• Task objective: Among the entries, which lines carry the string "isMirrored"? Copy every one.

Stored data
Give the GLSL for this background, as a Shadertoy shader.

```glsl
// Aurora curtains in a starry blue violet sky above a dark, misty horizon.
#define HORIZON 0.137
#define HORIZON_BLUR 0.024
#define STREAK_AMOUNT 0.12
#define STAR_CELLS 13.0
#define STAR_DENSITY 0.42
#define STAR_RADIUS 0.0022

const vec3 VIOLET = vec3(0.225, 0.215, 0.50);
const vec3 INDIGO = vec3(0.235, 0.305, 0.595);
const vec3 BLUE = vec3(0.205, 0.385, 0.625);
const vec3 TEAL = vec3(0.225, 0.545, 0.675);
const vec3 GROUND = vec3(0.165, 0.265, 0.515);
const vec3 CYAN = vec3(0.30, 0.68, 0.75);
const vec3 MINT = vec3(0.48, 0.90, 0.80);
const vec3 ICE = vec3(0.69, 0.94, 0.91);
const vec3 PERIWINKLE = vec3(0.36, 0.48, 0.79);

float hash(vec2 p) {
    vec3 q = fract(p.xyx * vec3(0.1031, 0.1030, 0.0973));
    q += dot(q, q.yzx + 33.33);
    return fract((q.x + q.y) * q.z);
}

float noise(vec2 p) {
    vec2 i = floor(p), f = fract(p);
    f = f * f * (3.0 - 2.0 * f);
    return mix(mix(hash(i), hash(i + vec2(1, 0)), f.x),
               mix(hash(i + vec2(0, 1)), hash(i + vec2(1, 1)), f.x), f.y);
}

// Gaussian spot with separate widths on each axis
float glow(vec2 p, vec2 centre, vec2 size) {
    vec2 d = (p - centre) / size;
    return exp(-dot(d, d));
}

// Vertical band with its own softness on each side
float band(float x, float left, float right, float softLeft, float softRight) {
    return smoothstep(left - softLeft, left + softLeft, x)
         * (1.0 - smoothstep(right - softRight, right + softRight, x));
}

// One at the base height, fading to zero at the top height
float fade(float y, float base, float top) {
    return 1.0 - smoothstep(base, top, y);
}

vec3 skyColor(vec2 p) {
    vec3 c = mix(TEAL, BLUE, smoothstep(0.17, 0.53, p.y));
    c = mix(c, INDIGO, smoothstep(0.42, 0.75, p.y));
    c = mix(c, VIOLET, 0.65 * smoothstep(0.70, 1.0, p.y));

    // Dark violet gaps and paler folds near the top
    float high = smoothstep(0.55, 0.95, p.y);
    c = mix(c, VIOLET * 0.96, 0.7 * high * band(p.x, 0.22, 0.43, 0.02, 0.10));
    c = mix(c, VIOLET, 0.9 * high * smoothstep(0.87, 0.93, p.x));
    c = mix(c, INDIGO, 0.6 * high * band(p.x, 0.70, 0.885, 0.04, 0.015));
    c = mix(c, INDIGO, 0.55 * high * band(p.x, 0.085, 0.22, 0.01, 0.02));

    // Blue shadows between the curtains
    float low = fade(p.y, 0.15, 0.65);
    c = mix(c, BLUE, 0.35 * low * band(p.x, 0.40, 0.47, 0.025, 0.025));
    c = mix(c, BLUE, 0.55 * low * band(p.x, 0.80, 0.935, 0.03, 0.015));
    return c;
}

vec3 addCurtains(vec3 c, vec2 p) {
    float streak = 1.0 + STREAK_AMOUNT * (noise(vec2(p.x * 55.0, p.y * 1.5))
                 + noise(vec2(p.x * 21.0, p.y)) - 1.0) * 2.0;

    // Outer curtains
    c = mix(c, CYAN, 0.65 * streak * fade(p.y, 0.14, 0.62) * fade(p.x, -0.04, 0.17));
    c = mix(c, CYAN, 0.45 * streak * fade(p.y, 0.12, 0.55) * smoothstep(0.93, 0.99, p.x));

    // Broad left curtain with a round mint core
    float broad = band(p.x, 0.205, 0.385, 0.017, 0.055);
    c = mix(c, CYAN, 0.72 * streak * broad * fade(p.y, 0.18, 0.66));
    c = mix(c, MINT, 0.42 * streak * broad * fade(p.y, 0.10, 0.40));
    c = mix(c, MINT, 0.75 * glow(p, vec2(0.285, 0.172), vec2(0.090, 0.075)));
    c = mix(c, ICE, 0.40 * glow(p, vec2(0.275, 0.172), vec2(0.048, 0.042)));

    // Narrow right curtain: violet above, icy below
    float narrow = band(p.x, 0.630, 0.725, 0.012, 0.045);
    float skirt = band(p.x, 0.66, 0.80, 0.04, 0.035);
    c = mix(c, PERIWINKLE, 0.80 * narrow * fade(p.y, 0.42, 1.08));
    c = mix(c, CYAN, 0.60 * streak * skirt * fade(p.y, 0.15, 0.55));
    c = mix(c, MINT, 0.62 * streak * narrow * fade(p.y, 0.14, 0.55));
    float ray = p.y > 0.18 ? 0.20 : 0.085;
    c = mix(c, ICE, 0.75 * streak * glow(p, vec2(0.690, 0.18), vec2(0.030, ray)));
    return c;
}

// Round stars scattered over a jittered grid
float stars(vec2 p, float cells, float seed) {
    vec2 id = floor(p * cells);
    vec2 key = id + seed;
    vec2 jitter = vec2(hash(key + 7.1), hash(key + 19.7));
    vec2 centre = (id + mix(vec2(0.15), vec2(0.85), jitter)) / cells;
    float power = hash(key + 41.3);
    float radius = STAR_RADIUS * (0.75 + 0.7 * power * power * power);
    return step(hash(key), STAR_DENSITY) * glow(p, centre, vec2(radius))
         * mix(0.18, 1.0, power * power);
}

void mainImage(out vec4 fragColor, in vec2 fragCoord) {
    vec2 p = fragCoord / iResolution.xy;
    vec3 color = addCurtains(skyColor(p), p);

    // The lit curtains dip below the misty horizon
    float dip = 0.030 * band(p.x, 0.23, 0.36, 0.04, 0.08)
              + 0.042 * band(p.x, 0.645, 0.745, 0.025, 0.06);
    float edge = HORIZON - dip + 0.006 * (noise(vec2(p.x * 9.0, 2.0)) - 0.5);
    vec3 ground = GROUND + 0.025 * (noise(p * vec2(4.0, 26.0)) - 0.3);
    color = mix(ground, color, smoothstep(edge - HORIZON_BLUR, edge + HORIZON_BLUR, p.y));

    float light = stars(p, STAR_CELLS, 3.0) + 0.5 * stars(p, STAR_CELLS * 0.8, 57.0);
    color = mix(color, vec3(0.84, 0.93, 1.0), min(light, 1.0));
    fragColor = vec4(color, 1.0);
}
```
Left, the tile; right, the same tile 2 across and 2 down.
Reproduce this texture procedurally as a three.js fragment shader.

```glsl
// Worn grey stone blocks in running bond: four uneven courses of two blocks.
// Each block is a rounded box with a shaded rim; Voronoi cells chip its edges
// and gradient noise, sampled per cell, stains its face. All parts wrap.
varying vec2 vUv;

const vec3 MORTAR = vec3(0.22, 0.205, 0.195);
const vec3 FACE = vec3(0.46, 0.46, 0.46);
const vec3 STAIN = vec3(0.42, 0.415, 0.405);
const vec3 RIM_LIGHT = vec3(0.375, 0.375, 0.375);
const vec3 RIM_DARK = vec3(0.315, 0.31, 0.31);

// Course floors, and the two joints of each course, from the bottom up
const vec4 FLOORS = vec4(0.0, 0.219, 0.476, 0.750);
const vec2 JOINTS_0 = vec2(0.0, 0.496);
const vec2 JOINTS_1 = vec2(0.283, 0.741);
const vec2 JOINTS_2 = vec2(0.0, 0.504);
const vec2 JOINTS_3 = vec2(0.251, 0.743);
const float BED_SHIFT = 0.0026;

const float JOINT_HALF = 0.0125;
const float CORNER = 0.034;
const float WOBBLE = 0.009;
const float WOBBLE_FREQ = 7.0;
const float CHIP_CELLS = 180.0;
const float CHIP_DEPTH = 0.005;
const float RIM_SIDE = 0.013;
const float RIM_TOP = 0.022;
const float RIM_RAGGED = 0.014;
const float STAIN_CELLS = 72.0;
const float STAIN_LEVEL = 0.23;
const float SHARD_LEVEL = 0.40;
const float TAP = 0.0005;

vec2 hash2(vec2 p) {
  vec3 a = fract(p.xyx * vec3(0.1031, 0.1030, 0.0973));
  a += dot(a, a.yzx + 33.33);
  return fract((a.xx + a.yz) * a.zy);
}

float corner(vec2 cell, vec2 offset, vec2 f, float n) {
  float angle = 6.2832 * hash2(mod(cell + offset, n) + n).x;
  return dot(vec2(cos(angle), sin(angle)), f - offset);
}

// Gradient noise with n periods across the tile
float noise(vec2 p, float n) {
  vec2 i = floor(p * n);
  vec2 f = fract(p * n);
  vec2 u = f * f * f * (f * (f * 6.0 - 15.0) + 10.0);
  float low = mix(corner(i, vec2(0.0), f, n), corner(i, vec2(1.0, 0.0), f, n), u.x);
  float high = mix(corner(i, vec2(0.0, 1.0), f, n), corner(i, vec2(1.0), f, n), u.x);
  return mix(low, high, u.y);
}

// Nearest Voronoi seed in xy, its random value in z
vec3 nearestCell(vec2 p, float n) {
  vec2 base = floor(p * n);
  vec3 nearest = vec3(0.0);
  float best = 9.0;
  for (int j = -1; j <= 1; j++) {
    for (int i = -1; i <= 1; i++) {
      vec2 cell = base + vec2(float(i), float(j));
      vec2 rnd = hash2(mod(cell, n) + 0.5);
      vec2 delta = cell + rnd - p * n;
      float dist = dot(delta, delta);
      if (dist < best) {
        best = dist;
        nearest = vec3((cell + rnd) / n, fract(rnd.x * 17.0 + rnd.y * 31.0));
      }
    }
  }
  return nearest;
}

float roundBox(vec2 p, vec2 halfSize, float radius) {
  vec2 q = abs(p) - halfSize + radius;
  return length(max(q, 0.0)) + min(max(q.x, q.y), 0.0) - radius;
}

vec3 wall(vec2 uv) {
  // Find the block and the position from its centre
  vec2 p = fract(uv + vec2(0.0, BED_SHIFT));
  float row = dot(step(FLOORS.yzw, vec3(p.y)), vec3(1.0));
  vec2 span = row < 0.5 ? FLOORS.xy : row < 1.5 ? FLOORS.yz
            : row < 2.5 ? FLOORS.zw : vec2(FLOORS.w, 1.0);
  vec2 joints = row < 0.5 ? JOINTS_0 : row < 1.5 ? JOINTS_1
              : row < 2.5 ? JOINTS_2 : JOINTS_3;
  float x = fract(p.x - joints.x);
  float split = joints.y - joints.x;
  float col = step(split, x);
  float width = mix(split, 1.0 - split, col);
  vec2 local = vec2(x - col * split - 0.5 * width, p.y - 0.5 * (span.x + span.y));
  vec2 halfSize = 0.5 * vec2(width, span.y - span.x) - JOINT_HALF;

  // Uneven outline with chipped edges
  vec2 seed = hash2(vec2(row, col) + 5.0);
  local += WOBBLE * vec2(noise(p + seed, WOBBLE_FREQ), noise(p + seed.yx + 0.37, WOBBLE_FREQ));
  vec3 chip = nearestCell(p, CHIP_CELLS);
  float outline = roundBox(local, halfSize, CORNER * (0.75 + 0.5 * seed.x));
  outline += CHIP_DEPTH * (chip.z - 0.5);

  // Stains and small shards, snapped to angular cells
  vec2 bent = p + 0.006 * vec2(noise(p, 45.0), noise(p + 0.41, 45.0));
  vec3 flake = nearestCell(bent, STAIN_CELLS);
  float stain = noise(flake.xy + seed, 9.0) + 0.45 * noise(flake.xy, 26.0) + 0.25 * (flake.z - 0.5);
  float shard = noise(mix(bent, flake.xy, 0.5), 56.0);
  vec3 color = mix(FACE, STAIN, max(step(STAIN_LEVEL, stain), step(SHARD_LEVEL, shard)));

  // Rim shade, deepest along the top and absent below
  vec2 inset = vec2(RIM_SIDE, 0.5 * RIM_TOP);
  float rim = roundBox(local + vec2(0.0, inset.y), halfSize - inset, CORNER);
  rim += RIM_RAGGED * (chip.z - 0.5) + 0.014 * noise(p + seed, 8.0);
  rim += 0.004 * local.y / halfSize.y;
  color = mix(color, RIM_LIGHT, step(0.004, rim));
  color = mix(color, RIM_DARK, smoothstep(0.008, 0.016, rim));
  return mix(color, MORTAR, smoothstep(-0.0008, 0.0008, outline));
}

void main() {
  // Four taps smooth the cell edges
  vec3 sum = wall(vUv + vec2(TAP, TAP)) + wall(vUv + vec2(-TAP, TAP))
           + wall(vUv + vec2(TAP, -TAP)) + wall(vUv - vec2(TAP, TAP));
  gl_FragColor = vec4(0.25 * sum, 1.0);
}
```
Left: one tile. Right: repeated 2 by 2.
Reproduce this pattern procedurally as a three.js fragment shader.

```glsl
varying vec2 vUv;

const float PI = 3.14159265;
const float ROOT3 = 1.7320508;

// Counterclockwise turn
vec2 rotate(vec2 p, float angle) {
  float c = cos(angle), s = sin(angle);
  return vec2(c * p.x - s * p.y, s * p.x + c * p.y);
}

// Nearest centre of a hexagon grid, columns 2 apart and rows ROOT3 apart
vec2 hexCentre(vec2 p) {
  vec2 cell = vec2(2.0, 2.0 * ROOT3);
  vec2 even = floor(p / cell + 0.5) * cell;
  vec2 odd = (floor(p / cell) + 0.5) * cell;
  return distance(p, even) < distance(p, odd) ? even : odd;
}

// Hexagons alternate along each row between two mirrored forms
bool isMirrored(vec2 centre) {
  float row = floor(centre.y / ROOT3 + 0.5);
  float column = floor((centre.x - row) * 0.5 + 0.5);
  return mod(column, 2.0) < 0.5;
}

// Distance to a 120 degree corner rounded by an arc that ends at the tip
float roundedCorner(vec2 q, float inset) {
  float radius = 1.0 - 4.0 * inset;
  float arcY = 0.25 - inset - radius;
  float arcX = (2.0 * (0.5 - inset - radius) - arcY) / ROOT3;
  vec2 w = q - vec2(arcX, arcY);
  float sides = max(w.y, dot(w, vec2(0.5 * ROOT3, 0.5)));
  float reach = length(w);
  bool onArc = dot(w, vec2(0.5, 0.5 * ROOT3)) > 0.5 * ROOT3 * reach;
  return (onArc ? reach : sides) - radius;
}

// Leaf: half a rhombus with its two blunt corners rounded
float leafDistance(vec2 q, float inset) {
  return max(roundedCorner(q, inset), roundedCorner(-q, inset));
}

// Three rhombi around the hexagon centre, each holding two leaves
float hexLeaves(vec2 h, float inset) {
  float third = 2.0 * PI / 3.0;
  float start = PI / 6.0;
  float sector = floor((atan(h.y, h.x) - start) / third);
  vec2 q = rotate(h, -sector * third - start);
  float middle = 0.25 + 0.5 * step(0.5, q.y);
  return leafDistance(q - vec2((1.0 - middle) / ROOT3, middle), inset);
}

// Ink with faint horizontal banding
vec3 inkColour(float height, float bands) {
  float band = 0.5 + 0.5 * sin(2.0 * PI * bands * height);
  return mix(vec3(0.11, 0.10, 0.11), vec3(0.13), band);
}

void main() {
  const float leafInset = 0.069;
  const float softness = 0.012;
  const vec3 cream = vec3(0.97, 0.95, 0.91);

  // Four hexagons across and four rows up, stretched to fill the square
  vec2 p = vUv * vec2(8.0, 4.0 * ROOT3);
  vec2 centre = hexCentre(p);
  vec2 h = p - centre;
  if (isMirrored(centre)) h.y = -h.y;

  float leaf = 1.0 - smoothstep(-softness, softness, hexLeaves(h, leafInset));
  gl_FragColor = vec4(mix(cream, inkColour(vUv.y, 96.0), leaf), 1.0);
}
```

• Result of this task:
bool isMirrored(vec2 centre) {
  if (isMirrored(centre)) h.y = -h.y;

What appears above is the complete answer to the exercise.